“Healthy Oceans = Healthy Planet”
Our world oceans need to be protected from harmful pollutants that enter from industrial activities. What better place to start than with our estuaries !!!
Estuaries are central for oceans as they filter suspended sediments and other particulates before such particles enter the ocean. In order to understand whether the old log sorting facility section of the Squamish Estuary will return somewhat to its initial condition, a soil particle size analysis was needed. Conducting this analysis allowed us to know the distribution of sand, silt and clay in the area. Thus being able to predict the likelihood of whether vegetation will regrow and the potential of the presence of chemical contaminants developing at the site in the event that other industrial activities occur in the surrounding area.
To understand this myself and a few Quest University students ventured into the field to collect soil samples. We were fortunate to have a good weather conditions on our first day of data collection. The weather was lovely, 12 °C, in February and clear blue sky- perfect.
This was a successful day as we were able to make the layout for the grid that matched the GPS as well as collect samples before the high tides came in. 10 grids on our first day of data collection were made however only 7 grids which were randomly chosen and sampled in triplicates. At the end of day 1 we had approximately 40 pounds of soil samples .
Method used to collect sample were as follows.

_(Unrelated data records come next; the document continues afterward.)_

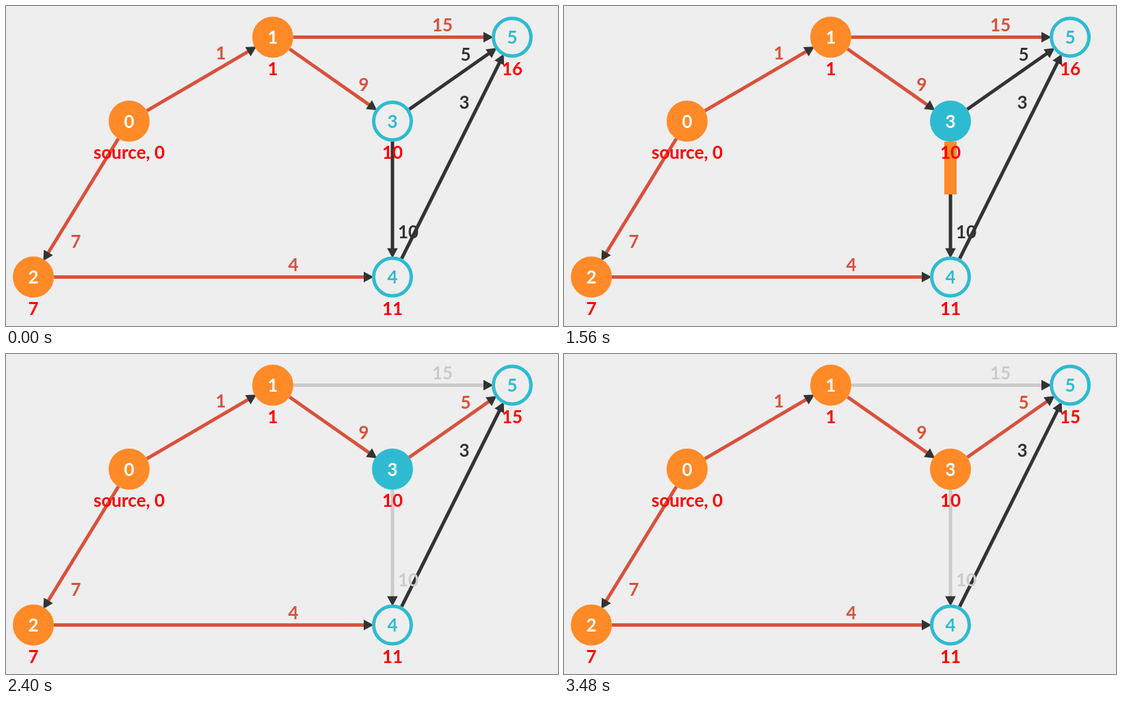
These frames come from a looping animation (807x467 px, 4.13 s). An HTML page:

```html
<!DOCTYPE html>
<html lang="en">
<head>
<meta charset="utf-8">
<title>Shortest paths</title>
<style>
html, body { margin: 0; width: 100%; height: 100%; overflow: hidden; background: #eee; }
svg { display: block; width: 100vw; height: 100vh; }
text { font: bold 26px Lato, "Open Sans", sans-serif; text-anchor: middle; }
</style>
</head>
<body>
<svg id="stage" viewBox="0 0 807 467"></svg>
<script>
const LOOP = 4130, STEP = 70;
const BG = '#eeeeee', BLUE = '#2ebbd1', ORANGE = '#ff8a27', RED = '#d9513c';
const DARK = '#333333', GREY = '#cbcbcb', WHITE = '#ffffff';
const RIM = 27.5;

// x, y, distance label, filled
const nodes = [
  [180, 168, 'source, 0', true],
  [390, 45.5, '1', true],
  [40, 395.5, '7', true],
  [565, 168, '10', false],
  [565, 395.5, '11', false],
  [740, 45.5, '16', false]
];
// from, to, weight, weight x, weight baseline, colour
const edges = [
  [0, 1, 1, 314, 78, RED],
  [0, 2, 7, 102, 352.5, RED],
  [1, 3, 9, 523, 124, RED],
  [1, 5, 15, 638, 37, RED],
  [2, 4, 4, 420, 387, RED],
  [3, 4, 10, 588, 339, DARK],
  [3, 5, 5, 672, 80, DARK],
  [4, 5, 3, 670, 150, DARK]
];

const stage = document.getElementById('stage');

function set(el, attrs) {
  for (const key in attrs) el.setAttribute(key, attrs[key]);
  return el;
}
function add(tag, attrs, parent = stage) {
  return parent.appendChild(set(document.createElementNS('http://www.w3.org/2000/svg', tag), attrs));
}
function write(str, x, y, fill, parent) {
  const el = add('text', { x, y, fill }, parent);
  el.textContent = str;
  return el;
}

const [lineLayer, sweepLayer, nodeLayer, textLayer] = [0, 1, 2, 3].map(() => add('g', {}));

// Straight run between two node rims
function run(a, b) {
  const [x1, y1] = nodes[a], [x2, y2] = nodes[b];
  const len = Math.hypot(x2 - x1, y2 - y1);
  const ux = (x2 - x1) / len, uy = (y2 - y1) / len;
  return { ux, uy, span: len - 30 - RIM, at: d => [x1 + ux * (30 + d), y1 + uy * (30 + d)] };
}
function place(line, path, end) {
  const [x1, y1] = path.at(0), [x2, y2] = path.at(end);
  set(line, { x1, y1, x2, y2 });
}

const edgeViews = edges.map(([a, b, weight, x, y, color]) => {
  const path = run(a, b);
  const line = add('line', { 'stroke-width': 5 }, lineLayer);
  place(line, path, path.span - 10);
  const tip = path.at(path.span), base = path.at(path.span - 14.5);
  const side = s => [base[0] - path.uy * s, base[1] + path.ux * s];
  add('polygon', { points: [tip, side(7.8), side(-7.8)].join(' '), fill: DARK }, lineLayer);
  const label = write(weight, x, y, color, textLayer);
  return { path, line, label };
});

const nodeViews = nodes.map(([cx, cy, dist, filled], i) => {
  const color = filled ? ORANGE : BLUE;
  const disc = add('circle', {
    cx, cy, r: RIM, 'stroke-width': 5, stroke: color, fill: filled ? color : BG
  }, nodeLayer);
  const digit = write(i, cx, cy + 9.5, filled ? WHITE : BLUE, nodeLayer);
  return { disc, digit, label: write(dist, cx, cy + 55, '#ff0000', textLayer) };
});

const sweep = add('line', { 'stroke-width': 18, stroke: ORANGE }, sweepLayer);

function ease(t, start, dur) {
  const p = Math.min(1, Math.max(0, (t - start) / dur));
  return p < 0.5 ? 4 * p ** 3 : 1 - 4 * (1 - p) ** 3;
}
function mix(a, b, k) {
  const part = (c, i) => parseInt(c.slice(i, i + 2), 16);
  return `rgb(${[1, 3, 5].map(i => Math.round(part(a, i) + (part(b, i) - part(a, i)) * k))})`;
}
function paint(i, color) {
  edgeViews[i].line.setAttribute('stroke', color);
  edgeViews[i].label.setAttribute('fill', color);
}

function draw(ms) {
  const origin = ms < 2700 ? 860 : 2990;
  const t = origin + Math.floor((ms - origin) / STEP) * STEP;

  edges.forEach((e, i) => paint(i, e[5]));
  paint(3, mix(RED, GREY, ease(t, 1860, 500)));
  if (t >= 1840) paint(5, GREY);
  if (t >= 2400) paint(6, RED);

  // Node 3: visited, then settled
  const fill = ease(t, 722, 500);
  const done = mix(BLUE, ORANGE, ease(t, 2920, 560));
  const { disc, digit } = nodeViews[3];
  set(disc, { stroke: done, fill: fill < 1 ? mix(BG, BLUE, fill) : done });
  digit.setAttribute('fill', mix(BLUE, WHITE, fill));
  nodeViews[5].label.textContent = t < 1910 ? '16' : '15';

  // Edge being relaxed
  const second = t >= 1840;
  const grow = ease(t, second ? 1850 : 1318, 500);
  const { path } = edgeViews[second ? 6 : 5];
  place(sweep, path, path.span * grow);
  const shown = t >= 1420 && t < 1840 || t >= 1980 && t < 2400;
  sweep.setAttribute('visibility', shown ? 'visible' : 'hidden');
}

const begin = performance.now();
function tick() {
  draw((performance.now() - begin) % LOOP);
  requestAnimationFrame(tick);
}
tick();
</script>
</body>
</html>
```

Jhanelle is an environmental science student at Quest University with a focus on soil and water quality. She is excited to work with the Squamish Watershed Society in the estuary soils as this provides the basic understanding for the fate and transportation of contaminants in soils. Furthermore seeing that this a relatively new restoration project, understanding the physical characteristics of the soil is central for advancing in the development of the site. Stay tuned for the interesting research forthcoming!